▶ Provided records:
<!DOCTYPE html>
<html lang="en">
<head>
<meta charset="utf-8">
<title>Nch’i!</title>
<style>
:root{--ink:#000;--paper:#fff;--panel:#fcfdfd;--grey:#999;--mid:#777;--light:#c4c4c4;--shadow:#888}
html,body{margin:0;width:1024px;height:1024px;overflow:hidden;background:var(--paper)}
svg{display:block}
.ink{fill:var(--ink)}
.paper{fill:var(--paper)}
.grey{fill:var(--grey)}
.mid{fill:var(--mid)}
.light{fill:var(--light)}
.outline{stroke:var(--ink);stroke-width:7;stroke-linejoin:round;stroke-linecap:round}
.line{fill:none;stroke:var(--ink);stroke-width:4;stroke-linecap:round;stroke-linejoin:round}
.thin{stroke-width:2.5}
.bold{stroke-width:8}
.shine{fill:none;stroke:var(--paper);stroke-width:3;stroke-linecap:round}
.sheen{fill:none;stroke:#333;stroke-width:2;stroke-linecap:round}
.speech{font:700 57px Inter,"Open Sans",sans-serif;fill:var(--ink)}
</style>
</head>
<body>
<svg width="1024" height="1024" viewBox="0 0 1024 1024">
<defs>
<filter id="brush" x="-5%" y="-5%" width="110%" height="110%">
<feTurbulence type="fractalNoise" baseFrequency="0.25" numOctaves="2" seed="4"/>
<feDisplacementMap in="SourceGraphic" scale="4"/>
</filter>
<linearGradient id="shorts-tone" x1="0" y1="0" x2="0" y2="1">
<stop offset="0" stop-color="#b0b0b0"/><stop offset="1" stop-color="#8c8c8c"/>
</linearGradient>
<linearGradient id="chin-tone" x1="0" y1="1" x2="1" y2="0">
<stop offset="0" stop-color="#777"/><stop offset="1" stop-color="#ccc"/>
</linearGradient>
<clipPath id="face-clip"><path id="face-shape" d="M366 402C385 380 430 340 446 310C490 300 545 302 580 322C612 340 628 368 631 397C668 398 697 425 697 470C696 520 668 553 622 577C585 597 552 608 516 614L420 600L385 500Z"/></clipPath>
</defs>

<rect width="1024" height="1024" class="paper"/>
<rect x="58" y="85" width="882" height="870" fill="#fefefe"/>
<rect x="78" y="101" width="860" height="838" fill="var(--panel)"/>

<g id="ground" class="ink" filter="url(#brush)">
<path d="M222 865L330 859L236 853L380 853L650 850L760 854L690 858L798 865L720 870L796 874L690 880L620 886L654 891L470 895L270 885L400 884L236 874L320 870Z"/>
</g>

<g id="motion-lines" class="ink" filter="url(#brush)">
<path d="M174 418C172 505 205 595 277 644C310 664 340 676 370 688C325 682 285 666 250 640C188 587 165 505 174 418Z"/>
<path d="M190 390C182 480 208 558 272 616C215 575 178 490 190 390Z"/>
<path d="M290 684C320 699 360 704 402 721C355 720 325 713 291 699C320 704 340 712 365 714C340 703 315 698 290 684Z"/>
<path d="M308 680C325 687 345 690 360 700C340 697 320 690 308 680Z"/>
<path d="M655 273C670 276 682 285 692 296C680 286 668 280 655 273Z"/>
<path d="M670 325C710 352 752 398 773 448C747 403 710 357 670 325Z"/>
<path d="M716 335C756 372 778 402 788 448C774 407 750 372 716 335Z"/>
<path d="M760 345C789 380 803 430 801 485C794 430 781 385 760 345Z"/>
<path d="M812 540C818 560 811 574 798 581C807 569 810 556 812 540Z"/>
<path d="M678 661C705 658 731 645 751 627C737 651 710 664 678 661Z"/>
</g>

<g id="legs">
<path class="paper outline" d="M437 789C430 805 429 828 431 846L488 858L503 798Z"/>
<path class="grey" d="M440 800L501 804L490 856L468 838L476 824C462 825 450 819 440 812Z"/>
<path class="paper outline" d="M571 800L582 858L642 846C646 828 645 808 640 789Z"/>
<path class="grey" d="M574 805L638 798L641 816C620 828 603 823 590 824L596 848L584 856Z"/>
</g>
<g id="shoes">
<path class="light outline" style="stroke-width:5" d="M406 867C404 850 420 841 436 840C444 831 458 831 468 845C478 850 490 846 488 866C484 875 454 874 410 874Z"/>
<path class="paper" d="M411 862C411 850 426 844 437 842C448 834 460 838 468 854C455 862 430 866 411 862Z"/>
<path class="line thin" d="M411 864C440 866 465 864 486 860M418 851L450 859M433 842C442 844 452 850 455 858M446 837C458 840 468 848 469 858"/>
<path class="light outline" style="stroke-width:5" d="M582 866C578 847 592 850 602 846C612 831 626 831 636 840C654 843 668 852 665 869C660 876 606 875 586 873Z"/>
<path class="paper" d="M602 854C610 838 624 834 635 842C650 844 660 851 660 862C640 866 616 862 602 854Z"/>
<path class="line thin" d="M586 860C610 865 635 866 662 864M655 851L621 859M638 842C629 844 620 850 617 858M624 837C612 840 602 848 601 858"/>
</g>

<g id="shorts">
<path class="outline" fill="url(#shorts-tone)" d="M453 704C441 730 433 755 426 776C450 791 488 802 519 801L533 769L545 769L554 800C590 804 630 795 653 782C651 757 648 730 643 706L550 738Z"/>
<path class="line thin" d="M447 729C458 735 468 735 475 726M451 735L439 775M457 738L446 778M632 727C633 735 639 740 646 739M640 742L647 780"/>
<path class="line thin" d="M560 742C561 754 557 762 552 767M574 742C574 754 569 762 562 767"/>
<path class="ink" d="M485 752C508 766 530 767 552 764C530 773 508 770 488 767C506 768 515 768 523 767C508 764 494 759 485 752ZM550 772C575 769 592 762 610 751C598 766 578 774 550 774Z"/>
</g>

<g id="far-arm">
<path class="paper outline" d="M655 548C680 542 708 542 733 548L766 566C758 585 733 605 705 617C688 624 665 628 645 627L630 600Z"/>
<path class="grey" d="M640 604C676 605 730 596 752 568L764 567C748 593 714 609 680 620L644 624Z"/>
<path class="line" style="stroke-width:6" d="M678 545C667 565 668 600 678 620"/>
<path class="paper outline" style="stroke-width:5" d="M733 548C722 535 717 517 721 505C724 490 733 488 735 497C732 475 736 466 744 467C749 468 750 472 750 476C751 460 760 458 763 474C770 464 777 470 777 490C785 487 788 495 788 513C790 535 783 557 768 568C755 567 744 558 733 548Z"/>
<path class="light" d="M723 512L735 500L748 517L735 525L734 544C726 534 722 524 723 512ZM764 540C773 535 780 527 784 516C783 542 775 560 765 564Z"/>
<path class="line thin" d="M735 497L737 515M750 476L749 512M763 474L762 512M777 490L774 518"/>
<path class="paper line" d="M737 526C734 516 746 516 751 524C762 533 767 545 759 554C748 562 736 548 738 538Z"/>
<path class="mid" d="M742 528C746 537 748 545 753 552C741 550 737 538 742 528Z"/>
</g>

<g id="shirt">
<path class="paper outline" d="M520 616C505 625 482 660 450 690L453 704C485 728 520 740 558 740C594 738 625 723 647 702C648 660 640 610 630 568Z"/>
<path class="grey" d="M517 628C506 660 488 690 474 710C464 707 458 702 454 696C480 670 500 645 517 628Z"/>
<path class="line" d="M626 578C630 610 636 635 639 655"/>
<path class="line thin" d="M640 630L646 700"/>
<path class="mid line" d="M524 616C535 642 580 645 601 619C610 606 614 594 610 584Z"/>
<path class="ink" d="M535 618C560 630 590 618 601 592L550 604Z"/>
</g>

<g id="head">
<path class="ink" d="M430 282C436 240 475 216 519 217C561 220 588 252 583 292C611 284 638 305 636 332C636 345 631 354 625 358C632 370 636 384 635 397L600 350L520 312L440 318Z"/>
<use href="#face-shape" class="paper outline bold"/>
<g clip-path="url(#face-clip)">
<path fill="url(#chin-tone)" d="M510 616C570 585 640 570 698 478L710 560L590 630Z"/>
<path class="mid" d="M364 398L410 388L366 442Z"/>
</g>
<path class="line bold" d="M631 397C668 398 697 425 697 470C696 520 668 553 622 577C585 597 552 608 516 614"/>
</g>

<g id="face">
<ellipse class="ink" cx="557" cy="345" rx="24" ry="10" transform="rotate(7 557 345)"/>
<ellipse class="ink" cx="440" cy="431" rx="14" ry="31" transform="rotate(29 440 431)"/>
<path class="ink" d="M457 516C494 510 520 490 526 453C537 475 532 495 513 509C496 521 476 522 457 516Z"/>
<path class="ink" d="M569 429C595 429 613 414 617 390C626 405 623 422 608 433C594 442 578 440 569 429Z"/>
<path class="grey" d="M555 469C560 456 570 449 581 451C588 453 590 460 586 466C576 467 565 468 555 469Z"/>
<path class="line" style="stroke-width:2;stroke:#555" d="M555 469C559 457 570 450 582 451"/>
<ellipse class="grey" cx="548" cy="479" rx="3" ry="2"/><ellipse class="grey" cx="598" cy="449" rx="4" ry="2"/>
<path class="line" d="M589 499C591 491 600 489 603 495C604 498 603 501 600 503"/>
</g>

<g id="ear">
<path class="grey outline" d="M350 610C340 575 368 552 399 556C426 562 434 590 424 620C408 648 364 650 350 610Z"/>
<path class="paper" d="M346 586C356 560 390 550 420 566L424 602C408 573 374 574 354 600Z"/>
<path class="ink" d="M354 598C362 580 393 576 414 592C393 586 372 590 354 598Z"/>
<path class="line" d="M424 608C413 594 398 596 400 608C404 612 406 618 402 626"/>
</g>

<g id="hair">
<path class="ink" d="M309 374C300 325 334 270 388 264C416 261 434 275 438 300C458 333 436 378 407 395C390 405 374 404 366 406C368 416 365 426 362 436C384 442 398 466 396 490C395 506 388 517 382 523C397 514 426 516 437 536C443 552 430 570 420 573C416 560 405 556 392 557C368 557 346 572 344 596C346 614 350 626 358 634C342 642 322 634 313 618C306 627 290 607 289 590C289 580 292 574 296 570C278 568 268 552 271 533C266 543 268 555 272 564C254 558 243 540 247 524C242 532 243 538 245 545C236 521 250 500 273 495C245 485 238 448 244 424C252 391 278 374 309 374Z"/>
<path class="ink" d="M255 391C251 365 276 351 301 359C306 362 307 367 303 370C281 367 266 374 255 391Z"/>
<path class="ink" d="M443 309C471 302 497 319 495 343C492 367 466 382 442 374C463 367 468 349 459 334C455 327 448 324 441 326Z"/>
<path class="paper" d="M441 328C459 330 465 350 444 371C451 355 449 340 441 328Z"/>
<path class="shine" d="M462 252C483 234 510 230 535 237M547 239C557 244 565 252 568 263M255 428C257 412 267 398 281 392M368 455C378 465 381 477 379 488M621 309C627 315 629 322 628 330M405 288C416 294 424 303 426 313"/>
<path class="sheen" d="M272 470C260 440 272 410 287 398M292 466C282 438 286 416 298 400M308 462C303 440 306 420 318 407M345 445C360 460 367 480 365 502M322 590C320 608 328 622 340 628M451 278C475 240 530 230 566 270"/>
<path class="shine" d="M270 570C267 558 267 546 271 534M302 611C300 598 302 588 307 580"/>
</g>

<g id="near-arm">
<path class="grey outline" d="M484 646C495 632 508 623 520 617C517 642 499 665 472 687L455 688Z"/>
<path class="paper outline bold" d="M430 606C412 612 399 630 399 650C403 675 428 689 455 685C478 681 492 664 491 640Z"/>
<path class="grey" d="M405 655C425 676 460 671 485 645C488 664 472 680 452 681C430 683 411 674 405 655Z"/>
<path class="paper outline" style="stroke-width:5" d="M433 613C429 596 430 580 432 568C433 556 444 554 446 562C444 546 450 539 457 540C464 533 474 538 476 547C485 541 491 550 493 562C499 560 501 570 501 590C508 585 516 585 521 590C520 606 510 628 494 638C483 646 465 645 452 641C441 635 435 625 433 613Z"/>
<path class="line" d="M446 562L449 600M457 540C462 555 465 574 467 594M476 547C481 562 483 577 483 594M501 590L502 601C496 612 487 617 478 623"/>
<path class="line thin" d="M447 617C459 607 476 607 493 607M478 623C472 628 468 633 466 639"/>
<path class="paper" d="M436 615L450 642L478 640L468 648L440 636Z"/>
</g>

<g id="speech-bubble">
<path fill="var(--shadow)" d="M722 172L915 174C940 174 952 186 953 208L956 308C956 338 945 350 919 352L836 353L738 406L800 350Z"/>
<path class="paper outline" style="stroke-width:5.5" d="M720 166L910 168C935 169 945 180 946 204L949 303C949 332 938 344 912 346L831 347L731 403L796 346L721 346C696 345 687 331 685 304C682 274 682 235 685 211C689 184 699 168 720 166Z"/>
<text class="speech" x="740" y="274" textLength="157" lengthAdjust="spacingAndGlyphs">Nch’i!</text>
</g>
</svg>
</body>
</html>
* * *
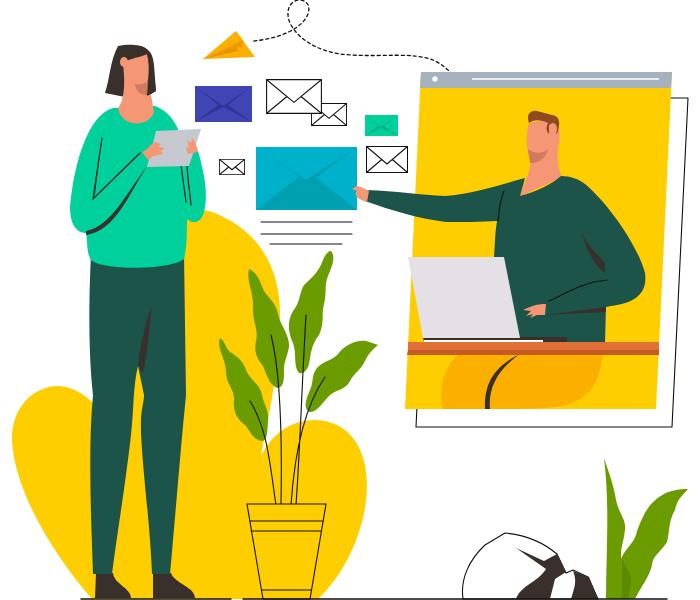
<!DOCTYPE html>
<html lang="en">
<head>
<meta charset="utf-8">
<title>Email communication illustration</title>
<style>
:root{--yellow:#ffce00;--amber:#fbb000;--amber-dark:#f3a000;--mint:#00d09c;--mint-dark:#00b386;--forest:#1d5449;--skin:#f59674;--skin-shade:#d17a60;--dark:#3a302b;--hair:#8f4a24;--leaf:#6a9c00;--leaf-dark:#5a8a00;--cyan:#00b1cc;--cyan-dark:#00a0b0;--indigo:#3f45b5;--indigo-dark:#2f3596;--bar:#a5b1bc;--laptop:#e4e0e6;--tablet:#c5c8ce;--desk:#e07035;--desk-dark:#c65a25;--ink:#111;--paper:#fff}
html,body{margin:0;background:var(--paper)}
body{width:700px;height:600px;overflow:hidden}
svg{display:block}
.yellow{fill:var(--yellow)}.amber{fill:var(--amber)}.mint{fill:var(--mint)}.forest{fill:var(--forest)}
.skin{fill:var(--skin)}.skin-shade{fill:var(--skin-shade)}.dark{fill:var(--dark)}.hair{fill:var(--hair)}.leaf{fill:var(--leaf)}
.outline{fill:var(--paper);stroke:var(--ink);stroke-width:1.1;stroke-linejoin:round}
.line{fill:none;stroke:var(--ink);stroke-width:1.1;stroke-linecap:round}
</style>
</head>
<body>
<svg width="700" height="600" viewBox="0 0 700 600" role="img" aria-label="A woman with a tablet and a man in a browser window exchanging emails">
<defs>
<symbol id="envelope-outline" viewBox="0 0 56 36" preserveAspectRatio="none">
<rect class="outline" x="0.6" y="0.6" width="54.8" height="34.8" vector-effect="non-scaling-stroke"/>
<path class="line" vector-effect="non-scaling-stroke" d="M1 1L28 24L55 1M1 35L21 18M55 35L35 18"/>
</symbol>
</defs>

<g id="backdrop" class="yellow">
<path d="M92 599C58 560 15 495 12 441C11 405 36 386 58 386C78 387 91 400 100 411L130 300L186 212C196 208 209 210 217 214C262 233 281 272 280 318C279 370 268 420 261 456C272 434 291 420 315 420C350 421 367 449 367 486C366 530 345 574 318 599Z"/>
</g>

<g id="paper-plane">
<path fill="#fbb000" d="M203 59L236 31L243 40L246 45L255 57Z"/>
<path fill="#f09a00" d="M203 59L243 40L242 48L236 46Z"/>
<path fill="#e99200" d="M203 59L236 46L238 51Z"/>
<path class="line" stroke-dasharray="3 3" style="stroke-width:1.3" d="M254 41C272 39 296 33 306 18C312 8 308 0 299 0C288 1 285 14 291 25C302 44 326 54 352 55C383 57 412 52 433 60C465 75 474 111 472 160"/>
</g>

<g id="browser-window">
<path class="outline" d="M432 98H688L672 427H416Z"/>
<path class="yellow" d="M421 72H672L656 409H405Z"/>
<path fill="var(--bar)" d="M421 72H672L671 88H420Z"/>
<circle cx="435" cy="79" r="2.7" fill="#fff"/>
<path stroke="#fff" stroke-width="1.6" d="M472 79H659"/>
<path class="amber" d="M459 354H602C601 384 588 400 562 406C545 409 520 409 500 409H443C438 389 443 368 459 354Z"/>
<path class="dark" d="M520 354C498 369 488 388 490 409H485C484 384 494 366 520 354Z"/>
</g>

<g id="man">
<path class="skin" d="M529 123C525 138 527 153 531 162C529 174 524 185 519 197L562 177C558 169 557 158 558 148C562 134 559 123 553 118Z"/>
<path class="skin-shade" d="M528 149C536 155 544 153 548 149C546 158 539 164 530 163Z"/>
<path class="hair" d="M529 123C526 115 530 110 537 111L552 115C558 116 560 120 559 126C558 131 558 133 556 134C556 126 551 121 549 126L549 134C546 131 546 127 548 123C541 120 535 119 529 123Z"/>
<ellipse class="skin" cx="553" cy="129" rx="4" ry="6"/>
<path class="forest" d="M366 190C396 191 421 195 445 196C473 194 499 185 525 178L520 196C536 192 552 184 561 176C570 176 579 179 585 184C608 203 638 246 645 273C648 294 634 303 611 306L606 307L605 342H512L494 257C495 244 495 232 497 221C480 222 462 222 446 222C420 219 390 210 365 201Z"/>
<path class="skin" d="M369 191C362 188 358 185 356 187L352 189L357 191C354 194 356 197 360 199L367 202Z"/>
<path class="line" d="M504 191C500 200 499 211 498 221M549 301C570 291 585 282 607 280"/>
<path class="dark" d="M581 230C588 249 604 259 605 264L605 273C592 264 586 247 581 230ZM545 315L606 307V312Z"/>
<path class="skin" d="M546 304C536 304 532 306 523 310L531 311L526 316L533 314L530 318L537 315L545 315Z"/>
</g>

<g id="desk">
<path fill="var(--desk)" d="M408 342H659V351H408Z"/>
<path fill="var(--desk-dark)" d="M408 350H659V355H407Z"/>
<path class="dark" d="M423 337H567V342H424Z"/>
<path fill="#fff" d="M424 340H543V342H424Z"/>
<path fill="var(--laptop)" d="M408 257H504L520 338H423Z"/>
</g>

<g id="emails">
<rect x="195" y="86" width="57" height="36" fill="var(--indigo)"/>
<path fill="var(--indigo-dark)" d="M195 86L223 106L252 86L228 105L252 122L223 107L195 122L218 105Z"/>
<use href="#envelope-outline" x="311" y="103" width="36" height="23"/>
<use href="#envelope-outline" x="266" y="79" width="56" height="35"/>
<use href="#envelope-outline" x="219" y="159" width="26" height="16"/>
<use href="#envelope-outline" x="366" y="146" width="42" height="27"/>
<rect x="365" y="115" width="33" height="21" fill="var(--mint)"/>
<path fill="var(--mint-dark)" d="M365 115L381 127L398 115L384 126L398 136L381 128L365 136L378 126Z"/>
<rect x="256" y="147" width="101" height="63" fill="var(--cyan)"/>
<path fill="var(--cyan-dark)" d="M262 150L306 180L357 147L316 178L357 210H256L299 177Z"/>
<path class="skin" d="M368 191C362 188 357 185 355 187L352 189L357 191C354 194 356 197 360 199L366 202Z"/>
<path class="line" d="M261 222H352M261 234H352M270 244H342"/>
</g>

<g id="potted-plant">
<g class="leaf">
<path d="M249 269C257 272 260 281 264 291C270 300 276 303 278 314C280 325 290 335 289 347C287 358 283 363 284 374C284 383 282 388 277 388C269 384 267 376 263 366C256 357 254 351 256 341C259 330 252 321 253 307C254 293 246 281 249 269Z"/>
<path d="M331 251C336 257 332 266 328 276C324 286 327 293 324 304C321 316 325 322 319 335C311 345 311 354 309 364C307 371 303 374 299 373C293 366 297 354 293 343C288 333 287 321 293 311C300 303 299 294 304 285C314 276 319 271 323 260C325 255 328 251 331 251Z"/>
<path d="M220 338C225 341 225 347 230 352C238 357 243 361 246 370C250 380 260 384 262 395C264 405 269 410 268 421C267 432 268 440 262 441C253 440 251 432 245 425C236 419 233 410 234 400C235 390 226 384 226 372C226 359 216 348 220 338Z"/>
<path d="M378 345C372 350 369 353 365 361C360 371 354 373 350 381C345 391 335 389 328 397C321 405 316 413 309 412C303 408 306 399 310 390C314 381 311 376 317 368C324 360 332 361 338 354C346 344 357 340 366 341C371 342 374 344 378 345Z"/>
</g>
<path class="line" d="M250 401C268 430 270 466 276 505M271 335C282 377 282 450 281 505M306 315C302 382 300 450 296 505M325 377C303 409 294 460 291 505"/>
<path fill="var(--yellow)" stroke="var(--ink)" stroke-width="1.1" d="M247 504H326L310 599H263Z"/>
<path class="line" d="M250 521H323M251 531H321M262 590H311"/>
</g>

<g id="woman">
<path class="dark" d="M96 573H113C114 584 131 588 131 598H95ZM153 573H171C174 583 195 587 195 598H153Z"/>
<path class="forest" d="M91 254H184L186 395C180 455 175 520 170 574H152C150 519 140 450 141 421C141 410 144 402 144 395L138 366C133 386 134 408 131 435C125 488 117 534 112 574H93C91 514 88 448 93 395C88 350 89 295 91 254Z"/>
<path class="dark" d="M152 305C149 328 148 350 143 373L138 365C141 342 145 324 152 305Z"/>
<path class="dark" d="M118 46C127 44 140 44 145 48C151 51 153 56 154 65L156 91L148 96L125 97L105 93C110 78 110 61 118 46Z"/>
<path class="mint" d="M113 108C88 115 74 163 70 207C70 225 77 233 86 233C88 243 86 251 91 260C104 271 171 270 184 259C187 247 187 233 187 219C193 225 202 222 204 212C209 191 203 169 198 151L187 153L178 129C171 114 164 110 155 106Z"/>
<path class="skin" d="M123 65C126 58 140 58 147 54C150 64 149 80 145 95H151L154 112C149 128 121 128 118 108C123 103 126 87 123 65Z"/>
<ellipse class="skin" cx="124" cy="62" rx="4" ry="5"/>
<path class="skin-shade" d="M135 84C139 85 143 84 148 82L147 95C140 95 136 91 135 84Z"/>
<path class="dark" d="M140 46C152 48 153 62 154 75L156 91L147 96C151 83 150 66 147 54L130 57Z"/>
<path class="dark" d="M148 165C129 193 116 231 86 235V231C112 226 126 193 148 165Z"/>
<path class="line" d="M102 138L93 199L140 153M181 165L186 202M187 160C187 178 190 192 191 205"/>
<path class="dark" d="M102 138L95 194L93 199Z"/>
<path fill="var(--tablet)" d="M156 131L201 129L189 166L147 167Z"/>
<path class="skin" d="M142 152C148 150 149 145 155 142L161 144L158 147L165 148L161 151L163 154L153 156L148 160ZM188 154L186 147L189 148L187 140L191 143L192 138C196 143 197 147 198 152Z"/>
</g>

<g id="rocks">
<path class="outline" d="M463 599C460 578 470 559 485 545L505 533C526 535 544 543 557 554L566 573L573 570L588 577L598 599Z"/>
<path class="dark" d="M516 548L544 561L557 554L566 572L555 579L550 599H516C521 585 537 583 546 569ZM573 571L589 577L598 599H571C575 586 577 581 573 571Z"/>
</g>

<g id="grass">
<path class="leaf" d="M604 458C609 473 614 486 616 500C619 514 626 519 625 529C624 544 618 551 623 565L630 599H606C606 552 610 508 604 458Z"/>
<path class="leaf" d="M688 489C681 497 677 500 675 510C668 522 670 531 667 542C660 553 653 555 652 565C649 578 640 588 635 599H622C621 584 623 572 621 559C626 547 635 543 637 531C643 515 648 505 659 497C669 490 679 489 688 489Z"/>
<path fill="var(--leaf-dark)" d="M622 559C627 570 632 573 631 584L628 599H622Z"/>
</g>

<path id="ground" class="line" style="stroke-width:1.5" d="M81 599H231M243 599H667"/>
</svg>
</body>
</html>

▶ Exercise goal:
Copy out all the lines of the records that include "brush".

▶ Solved problem:
<filter id="brush" x="-5%" y="-5%" width="110%" height="110%">
<g id="ground" class="ink" filter="url(#brush)">
<g id="motion-lines" class="ink" filter="url(#brush)">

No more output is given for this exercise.